[Supplied records]

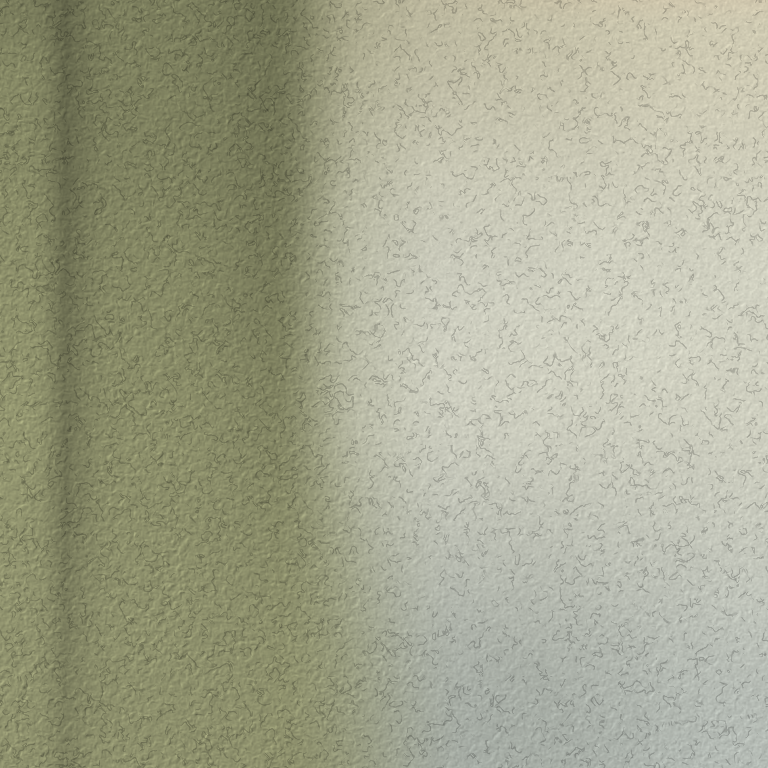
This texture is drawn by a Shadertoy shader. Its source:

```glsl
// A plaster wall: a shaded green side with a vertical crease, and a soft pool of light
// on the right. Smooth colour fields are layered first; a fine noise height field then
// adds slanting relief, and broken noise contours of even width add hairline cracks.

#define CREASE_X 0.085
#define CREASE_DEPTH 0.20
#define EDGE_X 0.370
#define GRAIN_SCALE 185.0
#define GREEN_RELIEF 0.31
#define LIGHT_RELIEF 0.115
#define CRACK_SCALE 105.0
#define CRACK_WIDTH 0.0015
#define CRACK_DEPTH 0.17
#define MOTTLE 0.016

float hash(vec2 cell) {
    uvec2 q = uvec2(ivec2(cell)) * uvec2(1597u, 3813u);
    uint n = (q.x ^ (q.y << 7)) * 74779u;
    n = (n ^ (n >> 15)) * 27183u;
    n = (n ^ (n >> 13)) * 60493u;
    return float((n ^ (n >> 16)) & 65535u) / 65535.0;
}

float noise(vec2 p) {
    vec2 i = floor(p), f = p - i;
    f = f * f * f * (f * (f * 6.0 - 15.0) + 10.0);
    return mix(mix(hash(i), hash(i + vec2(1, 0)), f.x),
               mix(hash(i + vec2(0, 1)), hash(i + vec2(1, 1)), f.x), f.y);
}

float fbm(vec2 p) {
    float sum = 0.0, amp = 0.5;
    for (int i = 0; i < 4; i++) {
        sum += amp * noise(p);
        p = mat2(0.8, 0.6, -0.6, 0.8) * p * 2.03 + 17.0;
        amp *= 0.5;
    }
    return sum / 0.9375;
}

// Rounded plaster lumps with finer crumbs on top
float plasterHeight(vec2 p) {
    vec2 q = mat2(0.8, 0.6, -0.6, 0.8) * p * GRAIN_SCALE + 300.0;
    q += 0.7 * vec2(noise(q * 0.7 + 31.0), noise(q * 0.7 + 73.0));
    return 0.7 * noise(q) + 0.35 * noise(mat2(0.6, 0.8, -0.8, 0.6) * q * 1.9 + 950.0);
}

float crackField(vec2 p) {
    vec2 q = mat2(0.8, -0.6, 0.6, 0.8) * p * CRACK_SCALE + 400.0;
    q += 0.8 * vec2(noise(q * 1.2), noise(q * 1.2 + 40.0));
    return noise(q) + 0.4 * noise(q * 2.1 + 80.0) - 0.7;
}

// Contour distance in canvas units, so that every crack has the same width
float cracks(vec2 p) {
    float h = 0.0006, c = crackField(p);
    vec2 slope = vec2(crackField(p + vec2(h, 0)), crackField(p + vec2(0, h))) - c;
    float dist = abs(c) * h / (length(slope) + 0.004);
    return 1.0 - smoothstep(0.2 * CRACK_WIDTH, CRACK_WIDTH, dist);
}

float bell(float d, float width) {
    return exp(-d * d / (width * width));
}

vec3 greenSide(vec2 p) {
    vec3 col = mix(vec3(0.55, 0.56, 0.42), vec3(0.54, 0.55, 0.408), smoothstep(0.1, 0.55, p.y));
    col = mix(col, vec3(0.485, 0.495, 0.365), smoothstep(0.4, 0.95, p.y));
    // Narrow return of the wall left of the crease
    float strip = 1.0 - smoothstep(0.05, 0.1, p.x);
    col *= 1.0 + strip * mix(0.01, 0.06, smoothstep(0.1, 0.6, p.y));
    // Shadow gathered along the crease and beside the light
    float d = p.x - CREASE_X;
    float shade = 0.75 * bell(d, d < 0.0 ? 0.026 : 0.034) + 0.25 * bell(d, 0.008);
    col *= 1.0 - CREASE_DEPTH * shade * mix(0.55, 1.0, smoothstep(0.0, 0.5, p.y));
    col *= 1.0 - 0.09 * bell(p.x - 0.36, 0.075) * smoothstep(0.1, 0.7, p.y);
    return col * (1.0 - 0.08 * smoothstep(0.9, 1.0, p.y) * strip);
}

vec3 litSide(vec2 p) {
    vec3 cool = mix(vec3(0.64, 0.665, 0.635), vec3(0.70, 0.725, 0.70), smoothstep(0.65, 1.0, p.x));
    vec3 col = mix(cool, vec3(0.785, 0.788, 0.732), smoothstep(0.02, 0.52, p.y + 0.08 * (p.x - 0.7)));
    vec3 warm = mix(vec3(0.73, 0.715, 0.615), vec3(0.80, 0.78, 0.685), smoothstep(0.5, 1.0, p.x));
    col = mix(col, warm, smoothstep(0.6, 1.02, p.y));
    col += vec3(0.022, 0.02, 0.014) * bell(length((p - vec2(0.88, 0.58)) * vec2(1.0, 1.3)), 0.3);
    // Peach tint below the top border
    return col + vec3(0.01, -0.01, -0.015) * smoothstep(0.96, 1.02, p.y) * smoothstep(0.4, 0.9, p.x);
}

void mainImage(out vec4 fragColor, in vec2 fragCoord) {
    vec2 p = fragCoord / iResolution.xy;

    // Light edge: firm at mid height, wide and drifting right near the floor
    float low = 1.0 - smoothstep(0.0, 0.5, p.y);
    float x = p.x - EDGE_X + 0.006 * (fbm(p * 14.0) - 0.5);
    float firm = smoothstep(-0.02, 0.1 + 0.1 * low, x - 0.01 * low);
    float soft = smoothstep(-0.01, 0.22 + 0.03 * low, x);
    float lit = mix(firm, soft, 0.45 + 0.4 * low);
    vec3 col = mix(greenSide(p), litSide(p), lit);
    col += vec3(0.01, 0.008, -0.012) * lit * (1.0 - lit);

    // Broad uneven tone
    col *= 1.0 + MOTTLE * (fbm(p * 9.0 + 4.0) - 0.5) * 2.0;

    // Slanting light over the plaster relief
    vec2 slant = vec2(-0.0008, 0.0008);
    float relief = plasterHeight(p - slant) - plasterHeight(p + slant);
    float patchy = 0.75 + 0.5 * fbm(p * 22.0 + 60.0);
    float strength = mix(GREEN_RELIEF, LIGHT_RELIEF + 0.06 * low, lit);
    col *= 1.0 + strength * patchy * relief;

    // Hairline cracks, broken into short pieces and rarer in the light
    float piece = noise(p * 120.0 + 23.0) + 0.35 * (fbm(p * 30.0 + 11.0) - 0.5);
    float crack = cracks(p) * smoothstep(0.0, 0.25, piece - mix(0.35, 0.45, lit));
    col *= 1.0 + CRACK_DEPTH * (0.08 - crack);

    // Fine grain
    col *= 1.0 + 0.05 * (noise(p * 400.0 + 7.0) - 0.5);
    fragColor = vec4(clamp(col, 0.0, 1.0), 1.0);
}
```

[Exercise directions] What number of lines in the listing above hold the string "crackField"? Give that number and nothing else.

[Reply] 3